It would be a cinematic sin to reveal too much about any mystery-themed movie. However, as “Secret in Their Eyes” shows, there are worse things than spoilers.
In any fantasy or science fiction series, there are bound to be weak portions in the unfolding of a lengthy story. Fortunately, unlike the movie that preceded it, “The Hunger Games: Mockingjay — Part 2” is right on target.
Moffat County’s colorful past is rivaled perhaps only by its colorful present, captured and depicted in diverse styles by local artists featured in the Museum of Northwest Colorado’s Best of Moffat Country in Art and Photography show set to open Thursday.
At this point, we’re not unfamiliar with a world where a doghouse doubles as a Sopwith Camel, all adults sound like a trombone solo and no one questions why a child is almost completely bald. Still, a return to one of the most beloved series of the last 60 years feels like visiting old friends and finding a new reason to love them in “The Peanuts Movie.”
Local artist Israel Holloway is respected nationwide for his finely detailed and strikingly realistic watercolor paintings about the West, but only once has he ever replaced his watercolors with wine.
Senior Social Center event sees sizable turnout in 2nd year
Music filled the air and feet filled the dance floor Saturday night at Moffat County Fairgrounds Pavilion.
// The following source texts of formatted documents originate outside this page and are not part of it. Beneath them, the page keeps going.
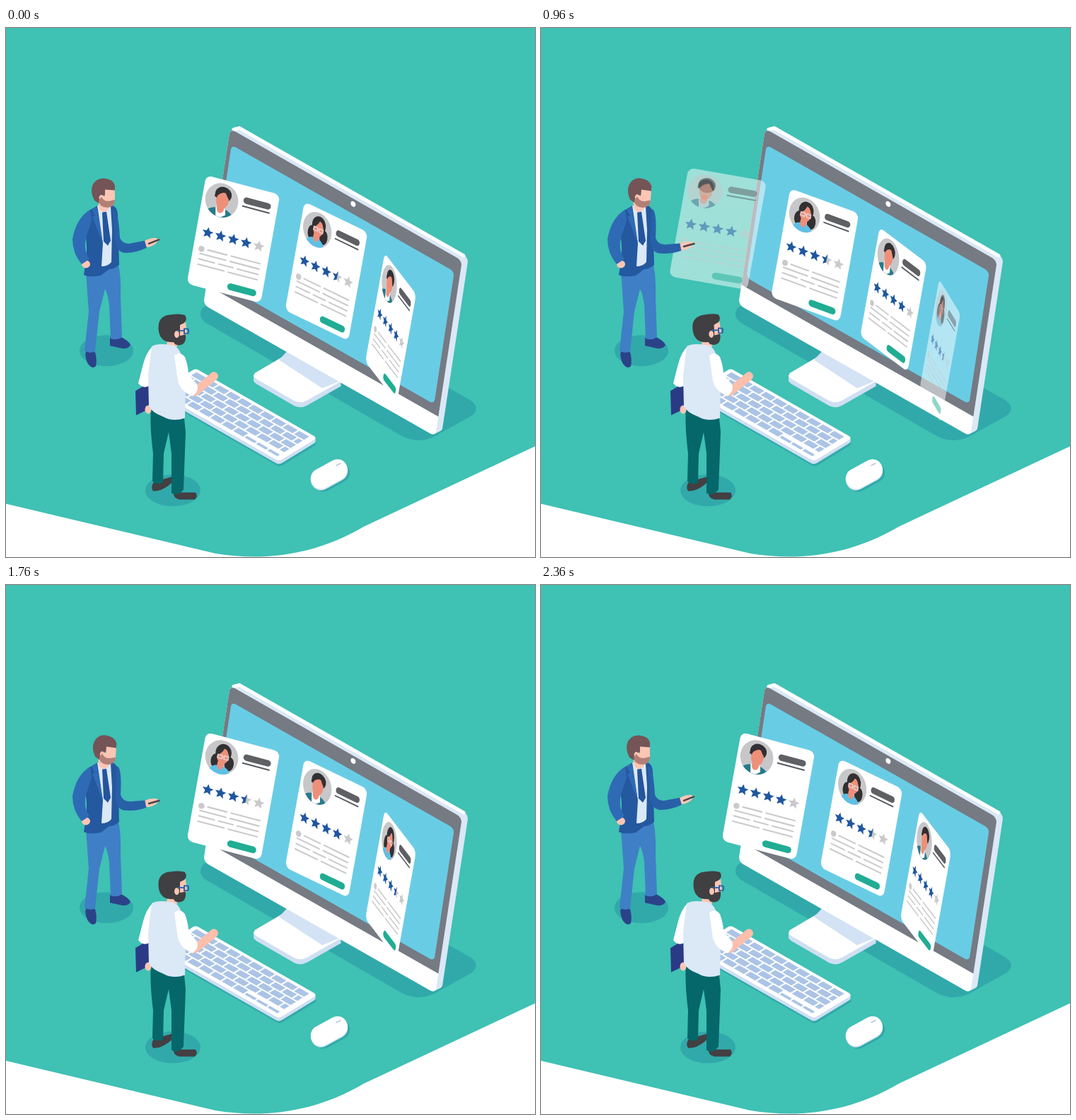
These frames come from a looping animation (748 by 748 pixels, 2.4 s). An HTML page with a canvas:

```html
<!DOCTYPE html>
<html lang="en">
<head>
<meta charset="utf-8">
<title>Choosing a candidate</title>
<style>
html, body { margin: 0; width: 100%; height: 100%; overflow: hidden; background: #fff; }
canvas { display: block; }
</style>
</head>
<body>
<canvas id="stage" width="748" height="748"></canvas>
<script>
const SIZE = 748, ART_HEIGHT = 746, LOOP = 2400, STEP = 40;
const ctx = document.getElementById('stage').getContext('2d');

const C = {
  teal: '#3fc1b4', shade: '#31a9aa', bezel: '#757a83', screen: '#69cce5',
  pale: '#dbe8f6', edge: '#cfdff2', key: '#abc4e6', skin: '#fdc6b4',
  hair: '#333033', face: '#ee8f79', star: '#1f569f', dim: '#cacacc',
  suit: '#24589f', sleeve: '#2f6bb5', green: '#20ad93'
};

// ---- Helpers ----
const clamp = x => Math.max(0, Math.min(1, x));
const mix = (a, b, p) => a + (b - a) * p;
function ease(t, from, to) {
  const p = clamp((t - from) / (to - from));
  return p * p * (3 - 2 * p);
}
function fill(d, color) {
  ctx.fillStyle = color;
  ctx.fill(new Path2D(d));
}
function stroke(d, color, width) {
  ctx.strokeStyle = color;
  ctx.lineWidth = width;
  ctx.lineCap = ctx.lineJoin = 'round';
  ctx.stroke(new Path2D(d));
}
function oval(x, y, rx, ry, color) {
  ctx.fillStyle = color;
  ctx.beginPath();
  ctx.ellipse(x, y, rx, ry, 0, 0, 7);
  ctx.fill();
}
function box(x, y, w, h, r, color) {
  ctx.fillStyle = color;
  ctx.beginPath();
  ctx.roundRect(x, y, w, h, r);
  ctx.fill();
}
function plane(matrix, draw) {
  ctx.save();
  ctx.transform(...matrix);
  draw();
  ctx.restore();
}
const shifted = (x, y, draw) => plane([1, 0, 0, 1, x, y], draw);
function turned(x, y, angle, draw) {
  ctx.save();
  ctx.translate(x, y);
  ctx.rotate(angle);
  ctx.translate(-x, -y);
  draw();
  ctx.restore();
}

// ---- Room ----
function drawBackdrop() {
  ctx.fillStyle = '#fff';
  ctx.fillRect(0, 0, SIZE, SIZE);
  fill('M0,0H748V590L506,703C436,744 364,752 296,741L0,671Z', C.teal);
}

function drawMonitor() {
  fill('M278,395Q270,407 283,416L557,574Q580,587 604,577L658,547Q672,536 657,525L600,493L300,380Z', C.shade);
  const foot = 'M353,486L404,456L474,498L426,525Q417,530 408,526L354,495Q347,490 353,486Z';
  for (let y = 7; y > 0; y--) shifted(0, y, () => fill(foot, C.edge));
  fill(foot, '#fff');
  fill('M403,450L386,468L447,508L472,498Z', '#d3e2f4');
  const face = [1, 0.567, -0.153, 1, 317, 142];
  for (let i = 9; i > 0; i--)
    shifted(i, -i * 0.5, () => plane(face, () => box(0, 0, 328, 248, 7, C.pale)));
  stroke('M322,143L330,141L647,321', '#fff', 5);
  plane(face, () => {
    box(0, 0, 328, 248, 7, '#fff');
    box(0, 0, 328, 220, [7, 7, 0, 0], C.bezel);
    box(5, 20, 315, 187, 6, C.screen);
    oval(175, 7, 3.4, 3.6, '#fff');
  });
}

function drawKeyboard() {
  const slab = color => plane([0.869, 0.495, -0.857, 0.524, 268, 480], () => box(0, 0, 198, 63, 5, color));
  shifted(1, 8, () => slab(C.shade));
  for (let y = 5; y > 0; y--) shifted(0, y, () => slab(C.edge));
  slab('#fff');
  plane([0.869, 0.495, -0.857, 0.524, 268, 480], () => {
    const pitch = 18.6;
    for (let row = 0; row < 5; row++) {
      const lead = row % 2 ? pitch / 2 : 0;
      for (let x = 6 - lead; x < 192; x += pitch) {
        const left = Math.max(6, x), right = Math.min(192, x + pitch);
        const small = row === 4 && x > 130;
        if (right - left > 4)
          box(left, 4.5 + row * 11 + (small ? 4.5 : 0), right - left - 2.4, small ? 4.2 : 8.8, 0.6, C.key);
      }
    }
  });
}

function drawMouse() {
  const body = color => plane([0.88, -0.48, 0.48, 0.88, 457, 629], () => box(-27.5, -14.5, 55, 29, 14, color));
  shifted(3, 4, () => body(C.shade));
  shifted(0, 2, () => body(C.pale));
  body('#fff');
  stroke('M467,617L473,614', '#aebfd6', 1.3);
}

// ---- Profile cards ----
// Top left corner and top edge vector at each stop.
const STOPS = [
  [134, 186.5, 116.5, 11],
  [283, 207.5, 104.5, 27.5],
  [422, 245, 89.5, 43],
  [535.5, 317.5, 44.5, 58],
  [590.5, 391, 15.5, 40]
];

function star(x, color, half) {
  ctx.fillStyle = color;
  ctx.beginPath();
  for (let i = 0; i <= (half ? 5 : 9); i++) {
    const a = -i * Math.PI / 5, r = i % 2 ? 3.6 : 7.8;
    ctx.lineTo(x + r * Math.sin(a), 75.6 - r * Math.cos(a));
  }
  ctx.fill();
}

// The portrait circle has radius 1 in these units.
function portrait(woman) {
  oval(0, 0, 1, 1, '#c7c7c9');
  ctx.clip();
  if (woman) {
    oval(0.06, -0.28, 0.48, 0.52, C.hair);
    for (const side of [-1, 1]) oval(0.08 + side * 0.42, 0.28, 0.28, 0.42, C.hair);
    oval(0, 0.98, 0.66, 0.5, '#5fbfe4');
    oval(0, 0.42, 0.2, 0.3, C.face);
    oval(0.06, -0.08, 0.36, 0.46, C.face);
    fill('M-0.36,0Q-0.4,-0.7 0.1,-0.7Q0.1,-0.3 -0.36,0ZM0.1,-0.7Q0.5,-0.6 0.46,0Q0.4,-0.3 0.1,-0.7Z', C.hair);
    stroke('M-0.25,-0.12H0.02V0.08H-0.25ZM0.14,-0.12H0.4V0.08H0.14ZM0.02,-0.04H0.14', '#e3d5d6', 0.06);
  } else {
    oval(0, 1, 0.86, 0.55, '#267a8c');
    fill('M-0.3,0.45L0.3,0.45L0.36,0.8L0.1,1L-0.2,1Z', '#fff');
    oval(0, 0.48, 0.22, 0.28, C.face);
    oval(0.04, -0.36, 0.5, 0.44, C.hair);
    oval(0.04, 0, 0.38, 0.48, C.face);
    fill('M-0.46,-0.1Q-0.5,-0.7 0.1,-0.72Q0.5,-0.6 0.48,-0.1Q0.3,-0.2 0.16,-0.5Q-0.2,-0.4 -0.3,-0.2Z', C.hair);
  }
}

function drawCard(slot, woman) {
  const alpha = clamp(Math.min(slot, 4 - slot));
  if (!alpha) return;
  const k = Math.min(3, Math.floor(slot));
  const [x, y, dx, dy] = STOPS[k].map((a, i) => mix(a, STOPS[k + 1][i], slot - k));
  ctx.globalAlpha = alpha;
  plane([dx / 100, dy / 100, -0.183, 1.02, x, y], () => {
    box(0, 0, 100, 150, 8, '#fff');
    plane([22, 0, 0, 23, 26, 27.8], () => portrait(woman));
    box(54, 15.3, 37, 8.7, 4.2, '#5e6064');
    box(53.5, 27.2, 37.5, 1.9, 0.9, '#55575b');
    for (let i = 0; i < 5; i++) {
      const sx = 15.4 + i * 17.25, half = woman && i === 3;
      star(sx, i === 4 || half ? C.dim : C.star);
      if (half) star(sx, C.star, true);
    }
    oval(11, 99, 4, 4, C.dim);
    for (let i = 0; i < 4; i++) {
      let left = i ? 9 : 18.5;
      for (const right of i === 2 ? [32, 57, 91] : [46, 91]) {
        box(left, 97.2 + i * 7.4, right - left, 2, 1, C.dim);
        left = right + 4;
      }
    }
    box(53, 134.4, 39, 9.2, 4.5, C.green);
  });
  ctx.globalAlpha = 1;
}

// ---- People ----
function drawPresenter(move) {
  oval(142, 455, 38, 22, C.shade);
  fill('M113,456Q111,462 115,472Q121,482 127,477Q129,468 126,457Z', '#2b4289');
  fill('M147,437L161,435Q174,441 176,447Q174,452 165,452L147,448Z', '#2b4289');
  fill('M113,344L159,334Q163,352 162,380L164,436Q156,441 148,438L146,390Q144,375 140,368L132,400L126,456Q118,460 111,455L117,400Z', '#3f7fc6');
  fill('M118,257L130,250H150Q157,252 158,262L160,334Q153,340 146,340L134,349Q118,352 110,348L114,322Q115,300 110,282Z', C.suit);
  fill('M129,250L148,252L150,285L149,330Q144,336 135,336L137,304Z', C.pale);
  fill('M130,244L147,248L145,256L138,260L132,256Z', C.skin);
  fill('M136,260L142,259L148,300L144,307L138,301Z', '#24559c');
  fill('M128,251L137,304L122,266L126,265L121,256Z', C.sleeve);
  oval(113, 333, 6, 5.5, C.skin);
  fill('M119,256Q99,268 94,298Q94,318 107,333L118,326Q109,313 113,296L121,272Z', C.sleeve);
  turned(162, 306, 0.105 * move, () => {
    fill('M195,301Q203,296 211,296L217,298L212,304Q204,310 198,309Z', C.skin);
    stroke('M202,304L216,298.5', '#48424a', 2.4);
    fill('M151,256Q159,256 161,296Q165,305 175,304L196,300L199,310Q182,318 166,317Q157,315 154,302Z', '#2860a8');
  });
  turned(142, 256, 0.07 * move, () => {
    fill('M125,243Q119,232 122,223Q126,212 138,212Q151,213 154,222V231H141L137,243L131,247Z', '#745457');
    fill('M140,228L154,229V243Q153,249 147,249L134,245Q129,239 134,235L140,237Z', C.skin);
    fill('M131,243L135,238Q138,245 146,244L154,242Q154,252 145,253Q132,254 131,243Z', '#b27f77');
  });
}

function drawVisitor(move) {
  oval(236, 652, 39, 22.5, C.shade);
  fill('M209,640L234,633Q238,640 230,645Q218,654 208,653Q204,648 209,640Z', '#433f43');
  fill('M237,655L268,655Q272,660 267,665H245Q236,663 237,655Z', '#433f43');
  fill('M205,536Q225,548 252,550L254,570L251,651Q243,661 234,656L234,600L230,570L223,600L222,641Q214,645 207,639L208,600Q203,560 205,536Z', '#05676a');
  fill('M183,512L203,500L207,535L184,546Z', '#2b3a85');
  oval(201, 538, 4.5, 6, C.skin);
  fill('M207,449Q198,458 194,474L187,501Q194,510 204,504L214,470Z', '#fff');
  fill('M228,438L243,444L241,452L227,450Z', C.skin);
  fill('M206,449Q216,443 238,448Q246,452 249,465L254,500L253,550Q236,556 222,548Q206,542 202,533L201,490Z', C.pale);
  stroke('M267,513L287,497L294,491', '#fbbfac', 12);
  fill('M238,462Q246,455 253,464Q258,478 258,488L271,504Q272,514 264,519Q248,514 243,498Z', '#fff');
  turned(236, 447, -0.05 * move, () => {
    fill('M245,416L254,415L256,432L250,435L243,432Z', C.skin);
    fill('M216,428Q213,409 228,405Q245,402 253,405Q257,411 252,416L246,419V434L254,432Q255,441 251,445Q246,449 239,446L237,443Q219,444 216,428Z', '#403f42');
    oval(241.5, 432, 3.4, 5, C.skin);
    stroke('M243,426.5L251,427M252,424L257.5,424.5Q259,428 257,431L252,431Z', '#2b5fa5', 1.9);
  });
}

// ---- Timeline ----
function draw(t) {
  const half = LOOP / 2, round = Math.floor(t / half);
  const slide = clamp((t % half - 760) / 400);
  ctx.setTransform(1, 0, 0, SIZE / ART_HEIGHT, 0, 0);
  drawBackdrop();
  drawMonitor();
  drawKeyboard();
  drawMouse();
  for (let i = 1; i <= 4; i++) drawCard(i - slide, (i + round) % 2 === 0);
  const lean = ease(t, 360, 680);
  drawPresenter(lean - ease(t, 1760, 2000));
  drawVisitor(lean - ease(t, 1320, 1560));
}

function tick(now) {
  draw(Math.floor(now % LOOP / STEP) * STEP);
  requestAnimationFrame(tick);
}
draw(0);
requestAnimationFrame(tick);
</script>
</body>
</html>
```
But, the partygoers weren’t just dancing — by purchasing tickets to the Senior Social Center’s Decade of Dance, attendees were helping fund a valuable resource for Craig’s senior citizens.